Last night, I presided over the death of a child. To the world he was a young man of 20, but as the paramedics rolled him into the trauma bay, pumping on his chest, I felt a momentary stab of panic. He was the same age as my youngest son, the same build, the same chocolate skin tone, and the same thin beard that my son wears so proudly. The moment passed before I recognized its source, and I knew this was not my own son.
He’d been shot in the chest and other than a few gasping breaths at the scene had shown no signs of life in the 20 minutes it had taken them to get him to us.
We started the trauma code and massive transfusion protocols, but he didn’t respond. I placed a tube in his left chest and immediately got back almost 800cc of blood. His EKG stabilized from a chaotic series of spikes to a slow junctional rhythm at 46 per minute; still no detectable pulse, electrical activity only.
I called for the thoracotomy tray. ER thoracotomy is a dramatic, but ultimately futile gesture. Survival after such a procedure is uncommon. After 30 years in this business, I have three survivors. They are rare enough that I remember them all. This would not be my fourth. The bullets had shredded his pulmonary arteries and vena cava. All the fluid and blood we were pumping was pouring out as fast as it went in. I called off the code and his EKG went flat less than a minute later.
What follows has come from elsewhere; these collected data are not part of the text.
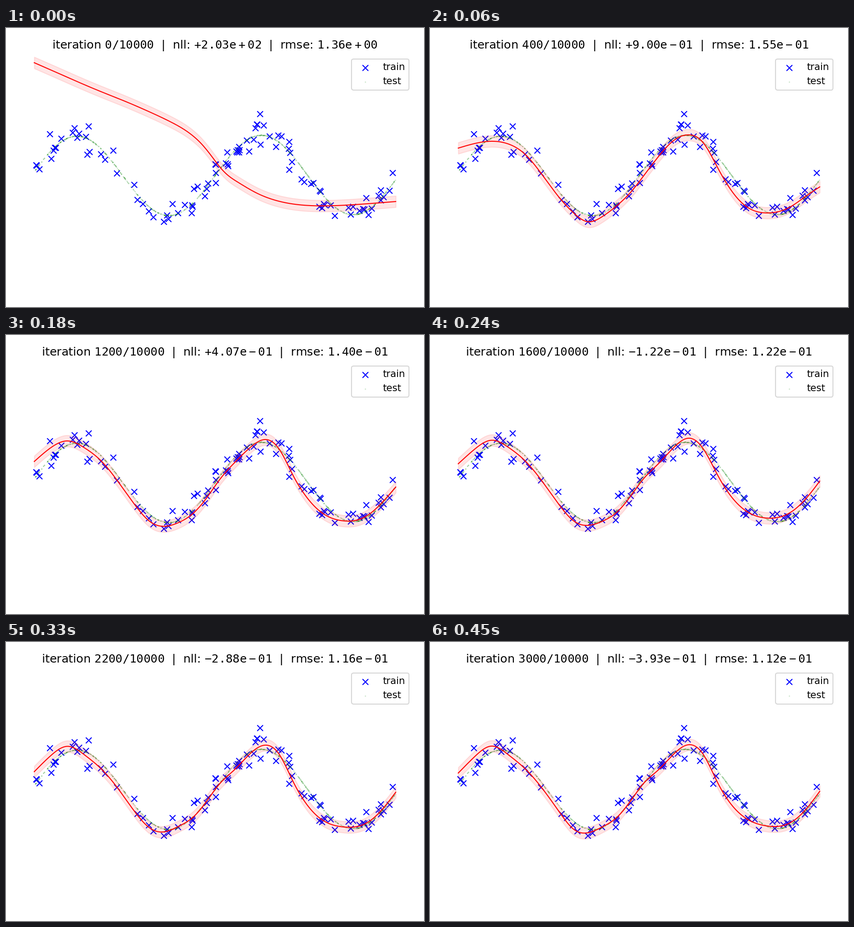
A matplotlib script that plays this animation: 917x611 px, repeating every 1.48 s.

```python
import numpy as np
import matplotlib.pyplot as plt
from matplotlib.animation import FuncAnimation

W, H, DPI = 917, 611, 128
PT = 152.8 / DPI          # size of one plot point on this canvas
LEFT, RIGHT = 62, 855     # horizontal span of the data
BAND = 12.5               # half height of the confidence band
STEP_ITERS, LAST_STEP = 200, 15
TICK_MS, LOOP_MS, STEP_MS = 10, 1480, 30

# Noisy observations, in stage pixels
TRAIN_LEFT = [
    (66, 300), (67, 301), (73, 309), (96, 232), (99, 286), (104, 268),
    (107, 262), (109, 262), (121, 242), (146, 229), (150, 219), (156, 240),
    (160, 231), (175, 238), (181, 215), (178, 277), (183, 271), (208, 276),
    (217, 288), (235, 268), (243, 318), (281, 343), (288, 376), (300, 385),
    (313, 401), (323, 414), (346, 424), (353, 410), (356, 418), (365, 385),
    (377, 405), (392, 387), (407, 405), (408, 388), (409, 391), (412, 352),
    (420, 347), (436, 368), (440, 352), (443, 340), (459, 298), (460, 299),
    (460, 317), (460, 339),
]
TRAIN_RIGHT = [
    (482, 296), (485, 272), (487, 302), (486, 298), (505, 270), (508, 267),
    (511, 260), (512, 267), (511, 272), (507, 272), (528, 246), (533, 270),
    (543, 244), (547, 219), (550, 211), (551, 211), (557, 188), (558, 255),
    (565, 213), (578, 237), (592, 260), (597, 235), (604, 237), (621, 249),
    (620, 264), (623, 273), (627, 293), (621, 310), (648, 331), (654, 337),
    (669, 341), (674, 339), (688, 356), (690, 358), (687, 391), (693, 394),
    (697, 385), (699, 387), (712, 388), (721, 411), (751, 393), (756, 408),
    (761, 391), (775, 400), (783, 396), (786, 397), (790, 372), (795, 409),
    (802, 395), (817, 367), (822, 355), (822, 377), (828, 370), (841, 356),
    (848, 317),
]

# Untrained prediction
START_X = [62, 110, 160, 210, 260, 310, 360, 400, 430, 455,
           470, 485, 510, 550, 590, 630, 690, 770, 855]
START_Y = [76, 97, 119, 140, 160, 181.5, 205, 228.5, 255, 286,
           305.5, 321, 338.5, 361.5, 377, 385.5, 389.5, 386.5, 380]

# Prediction at later checkpoints, on shared knots
KNOTS = [62, 98, 135, 172, 208, 245, 285, 315, 345, 378, 410, 440,
         470, 500, 535, 567, 600, 630, 655, 690, 740, 790, 825, 855]
FITS = [
    [263, 253, 248, 254, 276, 320, 373, 405, 424, 413, 389, 360,
     322, 283, 246, 234, 252, 304, 347, 388, 405, 392, 368, 348],
    [275, 251, 236.5, 249, 277, 321, 373, 405, 419, 411, 390, 356,
     317, 283, 248, 226.5, 251, 302, 344, 383, 402, 388, 358, 323],
    [277, 247, 232, 247, 275, 320, 375, 408, 419, 411, 391, 357,
     315, 281, 247, 229, 251, 308, 349, 387, 407, 397, 367, 333],
    [282, 250, 230.5, 246, 275, 319, 374, 407, 417, 408, 388, 353,
     313, 283, 246, 226, 250, 305, 346, 383, 401, 389, 358, 320],
    [284, 249, 228.5, 247, 277, 320, 375, 407, 416, 404, 384, 349,
     309, 281, 245, 226, 247, 306, 349, 387, 405, 397, 367, 329],
    [287, 251, 228, 247, 277, 319, 374, 410, 418, 405, 384, 348,
     308, 281, 245, 225, 247, 306, 348, 384, 403, 396, 366, 327],
]
CHECKPOINTS = [400, 800, 1200, 1600, 2200, 3000]
NLL = [0.900, 0.389, 0.407, -0.122, -0.288, -0.393]
RMSE = [0.155, 0.140, 0.140, 0.122, 0.116, 0.112]
NLL_START, RMSE_START = 203, 1.36


def spline(kx, ky, x):
    """Natural cubic spline through the knots."""
    kx, ky = np.asarray(kx, float) / 100, np.asarray(ky, float)
    x = x / 100
    n = len(kx)
    tail = np.column_stack([np.ones(n), kx])
    cubes = np.abs(kx[:, None] - kx) ** 3
    system = np.block([[cubes, tail], [tail.T, np.zeros((2, 2))]])
    coef = np.linalg.solve(system, np.append(ky, [0, 0]))
    return np.abs(x[:, None] - kx) ** 3 @ coef[:n] + coef[n] + coef[n + 1] * x


def truth(x):
    wave = np.cos(2 * np.pi * (x - 155) / 404.5)
    return 323.5 - 0.005 * (x - 256) - 87.5 * wave


grid = np.linspace(LEFT, RIGHT, 400)
start_curve = spline(START_X, START_Y, grid)
fit_curves = np.array([spline(KNOTS, fit, grid) for fit in FITS])


def state(it):
    """Curve, nll and rmse after a number of iterations."""
    if it < CHECKPOINTS[0]:
        u = 1 - (1 - it / CHECKPOINTS[0]) ** 2
        curve = start_curve + u * (fit_curves[0] - start_curve)
        return (curve, NLL_START ** (1 - u) * NLL[0] ** u,
                RMSE_START ** (1 - u) * RMSE[0] ** u)
    i = min(np.searchsorted(CHECKPOINTS, it, side="right"), len(FITS) - 1)
    a, b = CHECKPOINTS[i - 1], CHECKPOINTS[i]
    u = (it - a) / (b - a)
    return (fit_curves[i - 1] + u * (fit_curves[i] - fit_curves[i - 1]),
            np.interp(it, CHECKPOINTS, NLL), np.interp(it, CHECKPOINTS, RMSE))


def tt(text):
    return rf"$\mathtt{{{text}}}$"


plt.rcParams["font.family"] = "DejaVu Sans"
fig = plt.figure(figsize=(W / DPI, H / DPI), dpi=DPI, facecolor="white")
ax = fig.add_axes([0, 0, 1, 1])
ax.set(xlim=(0, W), ylim=(H, 0))
ax.axis("off")

train = np.array(TRAIN_LEFT + TRAIN_RIGHT)
ax.scatter(*train.T, s=36 * PT**2, marker="x", color="blue",
           linewidths=PT, label="train")
test_x = np.random.default_rng(4).uniform(LEFT, RIGHT, 800)
ax.scatter(test_x, truth(test_x), s=1.8 * PT**2, color="green", alpha=0.2,
           linewidths=0, label="test")

band = ax.fill_between(grid, start_curve - BAND, start_curve + BAND,
                       color="red", alpha=0.1, linewidth=PT)
line, = ax.plot(grid, start_curve, color="red", lw=PT)
title = ax.text(458.5, 44.8, "", fontsize=12 * PT, ha="center", va="baseline")

legend = ax.legend(loc="upper right", fontsize=10 * PT,
                   bbox_to_anchor=(894.6 / W, 1 - 57.4 / H))
legend.get_frame().set_linewidth(PT)


def update(frame):
    it = STEP_ITERS * min(frame * TICK_MS // STEP_MS, LAST_STEP)
    curve, nll, rmse = state(it)
    line.set_ydata(curve)
    outline = np.concatenate([np.column_stack([grid, curve - BAND]),
                              np.column_stack([grid, curve + BAND])[::-1]])
    band.set_verts([outline])
    title.set_text(f"iteration {tt(f'{it}/10000')}  |  "
                   f"nll: {tt(f'{nll:+.2e}')}  |  rmse: {tt(f'{rmse:.2e}')}")
    return line, band, title


anim = FuncAnimation(fig, update, frames=LOOP_MS // TICK_MS, interval=TICK_MS,
                     repeat=True, repeat_delay=0, blit=False)
plt.show()
```
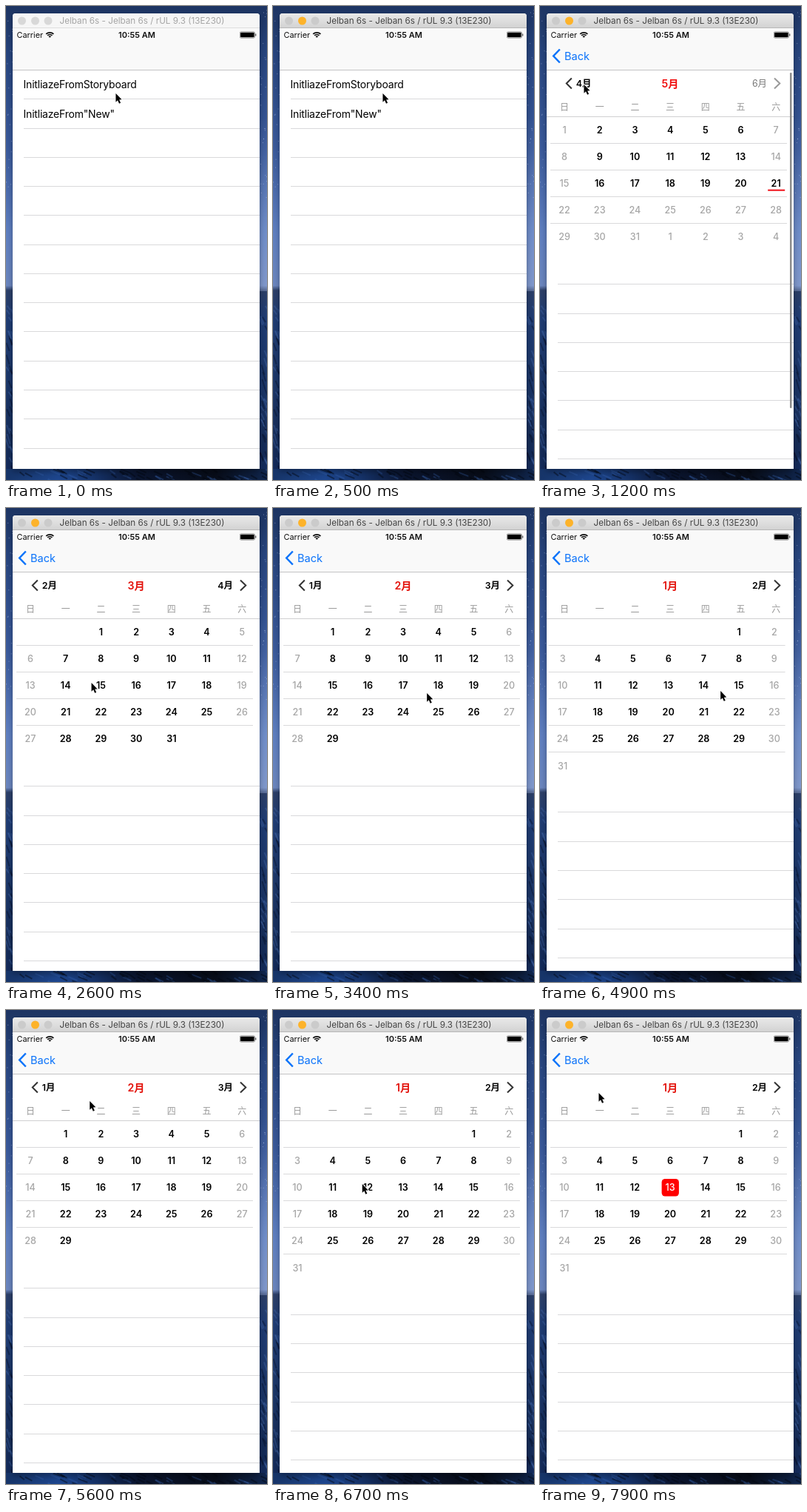
An HTML page with a canvas for the animation above (8 s loop, 353x640 px).

```html
<!DOCTYPE html>
<html lang="en">
<head>
<meta charset="utf-8">
<title>Calendar demo</title>
<style>
html, body { margin: 0; width: 100%; height: 100%; overflow: hidden; background: #14264f; }
canvas { display: block; width: 353px; height: 640px; }
</style>
</head>
<body>
<canvas id="stage"></canvas>
<script>
const W = 353, H = 640, LOOP = 8000;
const LEFT = 9, RIGHT = 343, PAGE = RIGHT - LEFT, BOTTOM = 625, NAV = 87;
const ROW = 39.27, DAY = 36.1, COL = 47.7;
const FONT = 'Inter, "Noto Sans CJK SC", "Noto Sans CJK JP", "Noto Sans CJK", sans-serif';
const LINE = '#d9d9db', GRAY = '#a6a6a6', BLUE = '#0a72fa', RED = '#e3120b';

const canvas = document.getElementById('stage');
const c = canvas.getContext('2d');
const dpr = window.devicePixelRatio || 1;
canvas.width = W * dpr;
canvas.height = H * dpr;

// time, x, y of the pointer
const pointer = [
  [0, 148, 118], [720, 148, 118], [1150, 59, 106], [2050, 59, 106],
  [2600, 115, 236], [2760, 130, 245], [3100, 295, 250], [3600, 150, 250],
  [3930, 150, 252], [4200, 325, 255], [4400, 330, 256], [4820, 290, 250],
  [5100, 130, 240], [5600, 113, 123], [5850, 59, 106], [6250, 59, 106],
  [6700, 120, 235], [6900, 175, 241], [7250, 175, 241], [7900, 79, 112], [8000, 79, 112]
];
// start, duration, month before, month after
const scrolls = [
  [1350, 300, 5, 4], [1850, 300, 4, 3], [2800, 420, 3, 2],
  [3951, 480, 2, 1], [4880, 420, 1, 2], [5950, 300, 2, 1]
];
const PUSH = 620, PUSH_TIME = 420, SELECT = 7000;

const clamp = v => Math.max(0, Math.min(1, v));
const mix = (a, b, k) => a + (b - a) * k;
const ease = k => { k = clamp(k); return k * k * (3 - 2 * k); };

function text(s, x, y, size, color, weight = 400, align = 'left', spacing = 0) {
  c.font = `${weight} ${size}px ${FONT}`;
  c.letterSpacing = spacing + 'px';
  c.textAlign = align;
  c.fillStyle = color;
  c.fillText(s, x, y);
}

function rect(x, y, w, h, color) {
  c.fillStyle = color;
  c.fillRect(x, y, w, h);
}

function rounded(x, y, w, h, r, color) {
  c.fillStyle = color;
  c.beginPath();
  c.roundRect(x, y, w, h, r);
  c.fill();
}

function path(points, color, width) {
  c.beginPath();
  points.forEach(([x, y]) => c.lineTo(x, y));
  c.strokeStyle = color;
  c.lineWidth = width;
  c.stroke();
}

const rule = (x1, x2, y, color = LINE) => rect(x1, Math.floor(y), x2 - x1, 1, color);

function gradient(y1, y2, stops) {
  const g = c.createLinearGradient(0, y1, 0, y2);
  stops.forEach(([k, color]) => g.addColorStop(k, color));
  return g;
}

function clipped(x, y, w, h, draw) {
  c.save();
  c.beginPath();
  c.rect(x, y, w, h);
  c.clip();
  draw();
  c.restore();
}

function wallpaper() {
  rect(0, 0, W, H, gradient(0, H, [
    [0, '#1d3462'], [.1, '#27457f'], [.3, '#3a5a9c'], [.48, '#5f80c2'], [.59, '#6b86bf'],
    [.6, '#2c3f68'], [.66, '#1f3c74'], [.8, '#1b3668'], [.92, '#152c58'], [1, '#122a5c']
  ]));
  rect(RIGHT, 0, W - RIGHT, 385, gradient(150, 385, [[0, 'rgba(160,180,225,0)'], [1, 'rgba(160,180,225,.4)']]));
  let seed = 7;
  const rnd = () => (seed = seed * 16807 % 2147483647) / 2147483647;
  for (let i = 0; i < 50; i++) {
    const x = rnd() < .5 ? rnd() * 9 : RIGHT + rnd() * 10;
    rect(x, rnd() * 260, 1, 1, 'rgba(210,225,255,.45)');
  }
  // rock facets beside the window
  for (let i = 0; i < 60; i++) {
    const x = rnd() < .5 ? rnd() * 7 : RIGHT + rnd() * 8;
    const y = 392 + rnd() * 230;
    path([[x, y], [x + 4, y + 5 + rnd() * 9]], rnd() < .5 ? 'rgba(75,115,185,.3)' : 'rgba(5,14,38,.4)', 2);
  }
  // lit slope on the left, black rock on the right
  const ground = c.createLinearGradient(0, 0, W, 0);
  [[0, '#163468'], [.2, '#1d468e'], [.32, '#16356e'], [.5, '#0a1530'], [.8, '#070c18'], [1, '#10264e']]
    .forEach(([k, color]) => ground.addColorStop(k, color));
  rect(0, BOTTOM, W, H - BOTTOM, ground);
  for (let i = 0; i < 60; i++) {
    const x = rnd() * W, y = BOTTOM + rnd() * 15;
    path([[x, y], [x + 6 + rnd() * 8, y + 5]], rnd() < .35 ? 'rgba(60,105,185,.3)' : 'rgba(2,6,16,.45)', 2);
  }
  c.save();
  c.shadowColor = 'rgba(0,0,0,.35)';
  c.shadowBlur = 8 * dpr;
  c.shadowOffsetY = 4 * dpr;
  rounded(LEFT, 10, PAGE, BOTTOM - 10, [4, 4, 0, 0], '#fff');
  c.restore();
}

function titleBar(active) {
  const fill = active ? gradient(10, 30, [[0, '#e9e9e9'], [1, '#d2d2d2']]) : '#f6f6f6';
  rounded(LEFT, 10, PAGE, 20, [4, 4, 0, 0], fill);
  rule(LEFT, RIGHT, 29, active ? '#b8b8b8' : '#dedede');
  [21.5, 39.5, 57].forEach((x, i) => {
    c.beginPath();
    c.arc(x, 20, 5.5, 0, 7);
    c.fillStyle = !active ? '#d8d8d8' : i === 1 ? '#fdb32a' : '#cbcbcb';
    c.fill();
  });
  text('Jelban 6s - Jelban 6s / rUL 9.3 (13E230)', 184, 24.3, 11.7, active ? '#444' : '#a5a5a5', 400, 'center');
}

function statusBar() {
  text('Carrier', 14.5, 43, 10.9, '#111');
  text('10:55 AM', 177, 43, 11, '#111', 600, 'center');
  for (const r of [2.2, 5, 7.8]) {
    c.beginPath();
    c.arc(59.3, 43, r - .6, -Math.PI * .75, -Math.PI * .25);
    c.strokeStyle = '#111';
    c.lineWidth = 1.8;
    c.stroke();
  }
  rounded(316, 34.5, 20.8, 9, 2, '#777');
  rounded(316.6, 35.1, 19.6, 7.8, 1.5, '#ddd');
  rounded(317.2, 35.7, 18.4, 6.6, 1, '#000');
  rect(337.3, 37.5, 1, 3, '#333');
}

function navBar(k) {
  rect(LEFT, 30, PAGE, NAV - 30, '#f9f9f9');
  statusBar();
  c.globalAlpha = k;
  path([[26.8, 58.5], [18.2, 67.5], [26.8, 76.5]], BLUE, 2.5);
  text('Back', 33 + 60 * (1 - k), 72.8, 14.6, BLUE);
  c.globalAlpha = 1;
  rule(LEFT, RIGHT, 86.5, '#c3c3c5');
}

function emptyRows(y) {
  for (; y < BOTTOM; y += ROW) rule(24, RIGHT, y);
}

function list(pressed) {
  rect(LEFT, NAV, PAGE, BOTTOM - NAV, '#fff');
  if (pressed) rect(LEFT, NAV, PAGE, ROW, '#d9d9d9');
  text('InitliazeFromStoryboard', 23.5, 111.3, 14, '#000', 400, 'left', -.2);
  text('InitliazeFrom"New"', 23.5, 150.5, 14, '#000', 400, 'left', -.2);
  emptyRows(125.8);
}

const firstDay = m => new Date(2016, m - 1, 1).getDay();
const dayCount = m => new Date(2016, m, 0).getDate();
const rowCount = m => Math.ceil((firstDay(m) + dayCount(m)) / 7);

function monthPage(m, shift, picked) {
  const first = firstDay(m), count = dayCount(m), rows = rowCount(m);
  for (let r = 1; r < rows; r++) rule(14 + shift, 334 + shift, 149.3 + DAY * r);
  const cells = m === 5 ? rows * 7 - first : count;
  for (let d = 1; d <= cells; d++) {
    const cell = first + d - 1, col = cell % 7;
    const x = 33 + COL * col + shift, y = 167.5 + DAY * Math.floor(cell / 7);
    const today = m === 5 && d === 21;
    const open = today || col % 6 && !(m === 5 && d > 21);
    const chosen = picked && m === 1 && d === 13;
    if (chosen) rounded(x - 11.5, y - 11.7, 23.3, 23.5, 4.5, '#f00');
    if (today) rect(x - 11, y + 8, 23, 2, '#f01018');
    text(d > count ? d - count : d, x, y + 4.5, 12.6,
      chosen ? '#fff' : open ? '#000' : GRAY, open && !chosen ? 600 : 500, 'center');
  }
}

function monthHeader(m) {
  if (m > 1) {
    path([[42.8, 97.5], [35.8, 104.5], [42.8, 111.5]], '#333', 2);
    text(m - 1 + '月', 48.7, 109, 12.4, '#000', 600);
  }
  text(m + '月', 176, 109.5, 14.2, m === 5 ? '#f00d0d' : RED, 600, 'center');
  const end = m === 5;
  text(m + 1 + '月', 307, 109, 12.4, end ? '#777' : '#000', end ? 400 : 600, 'right');
  path([[317, 97.5], [324.3, 104.5], [317, 111.5]], end ? '#999' : '#333', 2);
  [...'日一二三四五六'].forEach((s, i) => text(s, 33 + COL * i, 140.5, 12, '#999', 400, 'center'));
  rule(LEFT, RIGHT, 149.5, '#cfcfd1');
}

function calendar(t) {
  let pos = 5;
  for (const [start, time, a, b] of scrolls) {
    if (t >= start) pos = mix(a, b, ease((t - start) / time));
  }
  const low = Math.floor(pos), k = pos - low;
  rect(LEFT, NAV, PAGE, BOTTOM - NAV, '#fff');
  monthHeader(Math.round(pos));
  clipped(LEFT, 150, PAGE, BOTTOM - 150, () => {
    monthPage(low, -k * PAGE, t >= SELECT);
    if (k) monthPage(low + 1, (1 - k) * PAGE);
  });
  const rows = k ? mix(rowCount(low), rowCount(low + 1), k) : rowCount(low);
  emptyRows(375.9 + (rows - 5) * 35.3);
  const bar = clamp((1750 - t) / 250);
  if (bar) {
    c.globalAlpha = bar;
    rounded(338, 90, 2.5, 453, 1.2, '#8c8c8c');
    c.globalAlpha = 1;
  }
}

function cursor(t) {
  const i = pointer.findIndex(p => p[0] > t);
  const a = pointer[i - 1], b = pointer[i];
  const k = (t - a[0]) / (b[0] - a[0]);
  c.save();
  c.translate(mix(a[1], b[1], k), mix(a[2], b[2], k));
  c.scale(.93, .93);
  c.beginPath();
  [[.5, 0], [.5, 12.6], [3.3, 10], [5.4, 14.8], [7.6, 13.8], [5.5, 9.2], [9.2, 9]].forEach(p => c.lineTo(...p));
  c.closePath();
  c.strokeStyle = '#fff';
  c.lineWidth = 1.8;
  c.stroke();
  c.fillStyle = '#000';
  c.fill();
  c.restore();
}

function draw(t) {
  c.setTransform(dpr, 0, 0, dpr, 0, 0);
  wallpaper();
  const k = 1 - (1 - clamp((t - PUSH) / PUSH_TIME)) ** 3;
  clipped(LEFT, NAV, PAGE, BOTTOM - NAV, () => {
    if (k < 1) {
      c.save();
      c.translate(-k * PAGE * .3, 0);
      list(t >= 520);
      c.restore();
      rect(LEFT, NAV, PAGE, BOTTOM - NAV, `rgba(0,0,0,${k * .1})`);
    }
    if (k > 0) {
      c.translate((1 - k) * PAGE, 0);
      calendar(t);
    }
  });
  navBar(k);
  titleBar(t >= 450);
  cursor(t);
}

function frame(now) {
  draw(now % LOOP);
  requestAnimationFrame(frame);
}
draw(0);
requestAnimationFrame(frame);
</script>
</body>
</html>
```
We never knew his name. The police had an idea but weren’t willing to say anything until they could confirm it. His parents didn’t hear about his death for several hours, and I never met or saw them. The wheels of the legal system were turning by then, and other than carefully clinical statements to the detectives and an extensive dictation for the medical record, nothing more was said.
I am not good at giving families bad news. In this case, I was glad to leave it to a police officer. Nothing I could say would have helped and a clinical description of his injuries and the procedure would only cause more pain. I also know that what I just wrote is a rationalization of my own cowardice and inability to give comfort in the face of sudden loss. Whatever lies you have to tell yourself to get through the night, right?
Thirty minutes later, the team gathered in the same trauma bay for the next activation, a pedestrian struck by a car. The floor was clean, the sheets on the trauma gurney were fresh and white, and the room was restocked and ready, like nothing had ever happened.
Bruce Davis, MD, is a Mesa AZ based general and trauma surgeon. He finished medical school at the University of Illinois College of Medicine in Chicago way back in the 1970’s and did his surgical residency at Bethesda Naval Hospital. After 14 years on active duty that included overseas duty with the Seabees, time on large grey boats and a tour with the Marines during the First Gulf War, he went into private practice near Phoenix. He is part of that dying breed of dinosaurs, the solo general surgeon. He also is a writer of science fiction novels. His works include the YA novel Queen Mab Courtesy, published by CWG press (and recently reissued by AKW Books as the e-book Blanktown). Also published through AKW Books are his military science fiction novel That Which Is Human and the Profit Logbook series, including Glowgems For Profit and Thieves Profit.